James Alvin Palmer
born James Alvin Wiesen
- Bats Right, Throws Right
- Height 6' 3", Weight 196 lb.
- School Arizona State University, Towson University
- High School Scottsdale High School
- Debut April 17, 1965
- Final Game May 12, 1984
- Born October 15, 1945 in New York, NY USA
"Jim had one of the most beautiful deliveries I've ever seen. It was almost like watching ballet." - Ray Miller, former Orioles pitching coach
In the year that Mike Flanagan won the Cy Young Award, someone asked him about another Baltimore pitcher, Jim Palmer, who had earned the same honor years earlier: "Yeah, Palmer is Cy Old," Flanagan replied, without cracking a smile.

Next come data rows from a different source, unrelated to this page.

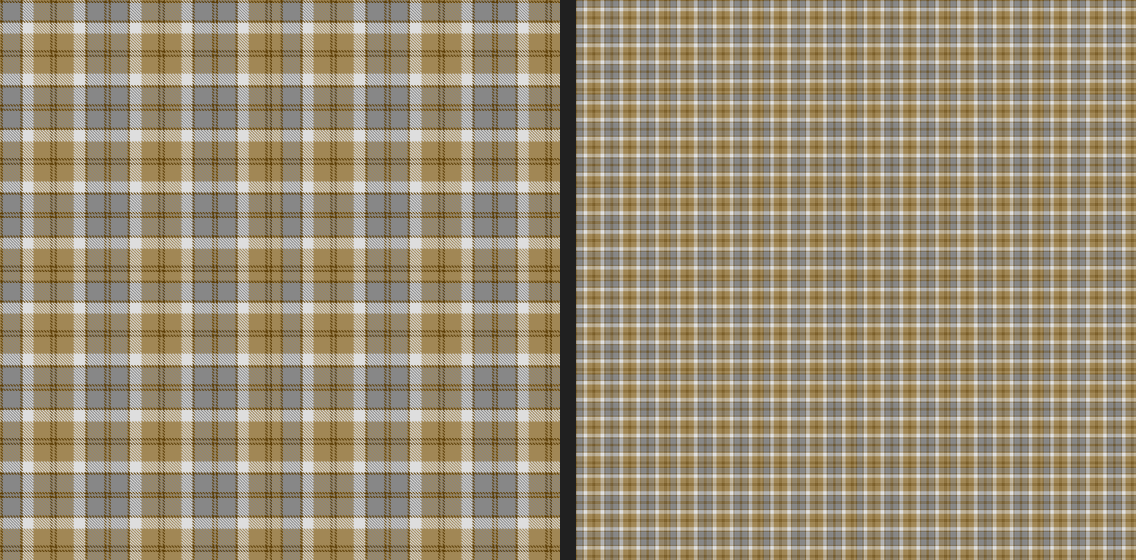
Left: one tile. Right: repeated 3 by 3.
Give the GLSL for this pattern, as a WebGL 2 fragment shader.

```glsl
#version 300 es
precision highp float;
// Twill-woven tartan in gold, grey and white with dark brown lines, two setts across and down.

uniform vec2 u_resolution;
out vec4 fragColor;

// Yarn colour of one thread; the sett is 384 threads long.
vec3 yarn(float thread) {
  vec3 gold = vec3(0.63, 0.53, 0.335);
  vec3 grey = vec3(0.53);
  vec3 white = vec3(0.87);
  vec3 brown = vec3(0.36, 0.24, 0.02);

  // Gold and grey bands alternate, and the sett ends part way through a gold band.
  float along = mod(thread - 1.0, 384.0) + 1.0;
  float fromGold = abs(mod(along, 147.5) - 73.75);
  float fromGrey = 73.75 - fromGold;

  vec3 colour = fromGold < 27.5 ? gold : fromGold < 43.0 ? white : grey;

  // Brown pairs in the middle of each band, and a brown edge beside the grey.
  float pairLine = abs(min(fromGold, fromGrey) - 2.9);
  float edgeLine = abs(fromGold - 44.5);
  return min(pairLine, edgeLine) < 1.5 ? brown : colour;
}

// Two-over-two twill: diagonal steps choose the warp or the weft thread.
vec3 weave(vec2 uv) {
  vec2 thread = floor(uv * 768.0);
  bool warpOnTop = mod(thread.x + thread.y, 4.0) < 2.0;
  return yarn(warpOnTop ? thread.x + 0.5 : 767.5 - thread.y);
}

void main() {
  // Average a grid of samples in each pixel to smooth the fine threads.
  const int GRID = 6;
  vec2 corner = floor(gl_FragCoord.xy);
  vec3 sum = vec3(0.0);
  for (int j = 0; j < GRID; j++) {
    for (int i = 0; i < GRID; i++) {
      vec2 offset = (vec2(i, j) + 0.5) / float(GRID);
      sum += weave((corner + offset) / u_resolution);
    }
  }
  fragColor = vec4(sum / float(GRID * GRID), 1.0);
}
```
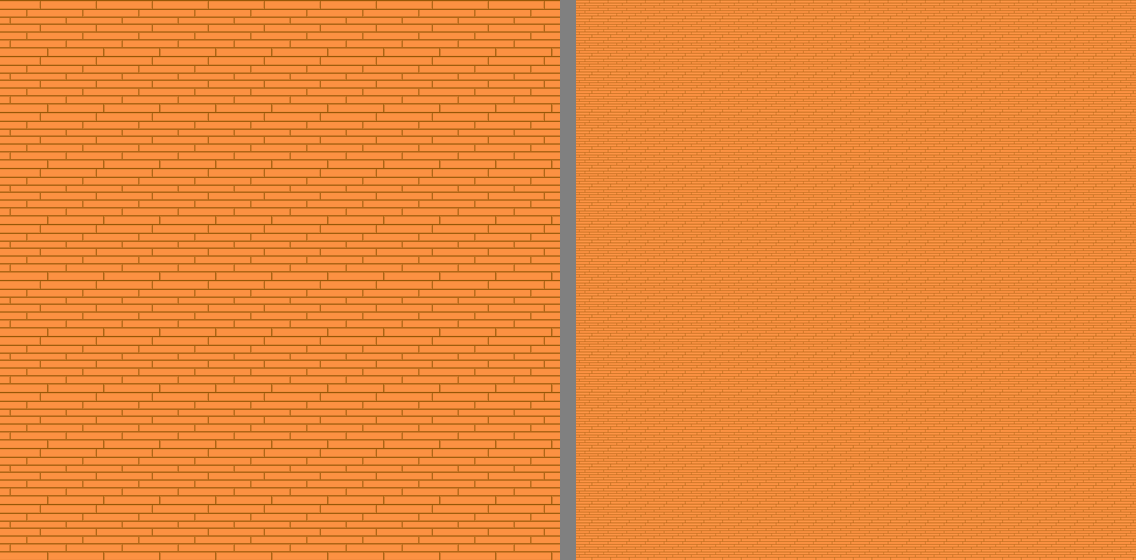
Left, the tile; right, the same tile 3 across and 3 down.
Give the GLSL for this pattern, as a WebGL 2 fragment shader.

```glsl
#version 300 es
precision highp float;
// Flat orange brick wall with thin brown mortar lines.
// A module of seven uneven courses, one brick wide, repeats 10 by 10 times;
// each course shifts its upright joint, and lines are soft distance ramps.

uniform vec2 u_resolution;
out vec4 fragColor;

const float REPEATS = 10.0;
const int COURSES = 7;

// Top edge of each course, measured down the module
const float courseTop[COURSES] = float[](0.0, 0.157, 0.297, 0.422, 0.562, 0.701, 0.844);
// Position of the upright joint in each course
const float jointAt[COURSES] = float[](0.72, 0.479, 0.182, 0.72, 0.479, 0.182, 0.853);

// Shortest distance between two positions on a repeating unit interval
float wrappedDistance(float a, float b) {
    return abs(fract(a - b + 0.5) - 0.5);
}

// Soft line that keeps its total weight when a pixel is wider than the line
float softLine(float distance, float pixel) {
    float halfWidth = max(0.0203, pixel);
    return 0.0203 / halfWidth * max(0.0, 1.0 - distance / halfWidth);
}

void main() {
    vec2 uv = gl_FragCoord.xy / u_resolution;
    vec2 pixel = REPEATS / u_resolution;
    vec2 module = fract(vec2(uv.x, 1.0 - uv.y) * REPEATS - vec2(0.0, 0.0098));

    // Nearest bed line, and the course this point lies in
    float bedDistance = 1.0;
    int course = 0;
    for (int i = 0; i < COURSES; i++) {
        bedDistance = min(bedDistance, wrappedDistance(module.y, courseTop[i]));
        if (module.y >= courseTop[i]) course = i;
    }

    // Upright joints are a little paler, except in the lowest course
    float jointStrength = course == COURSES - 1 ? 1.0 : 0.85;
    float joint = jointStrength * softLine(wrappedDistance(module.x, jointAt[course]), pixel.x);
    float bed = softLine(bedDistance, pixel.y);

    vec3 brick = vec3(0.99, 0.57, 0.26);
    vec3 mortar = vec3(0.57, 0.335, 0.02);
    fragColor = vec4(mix(brick, mortar, max(bed, joint)), 1.0);
}
```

Right-hander Jim Palmer spent his entire career with the Baltimore Orioles and was arguably the best pitcher of the 1970s. He won three Cy Young Awards (1973, 1975, and 1976), was named to six All-Star Games, and won 20 games eight times. In 1983, he notched a final World Series win for the Orioles, but the next season, his ERA was over 9.00 and he was released. He attempted a comeback in 1991, after he had been inducted in the Hall of Fame, but it fizzled out in spring training.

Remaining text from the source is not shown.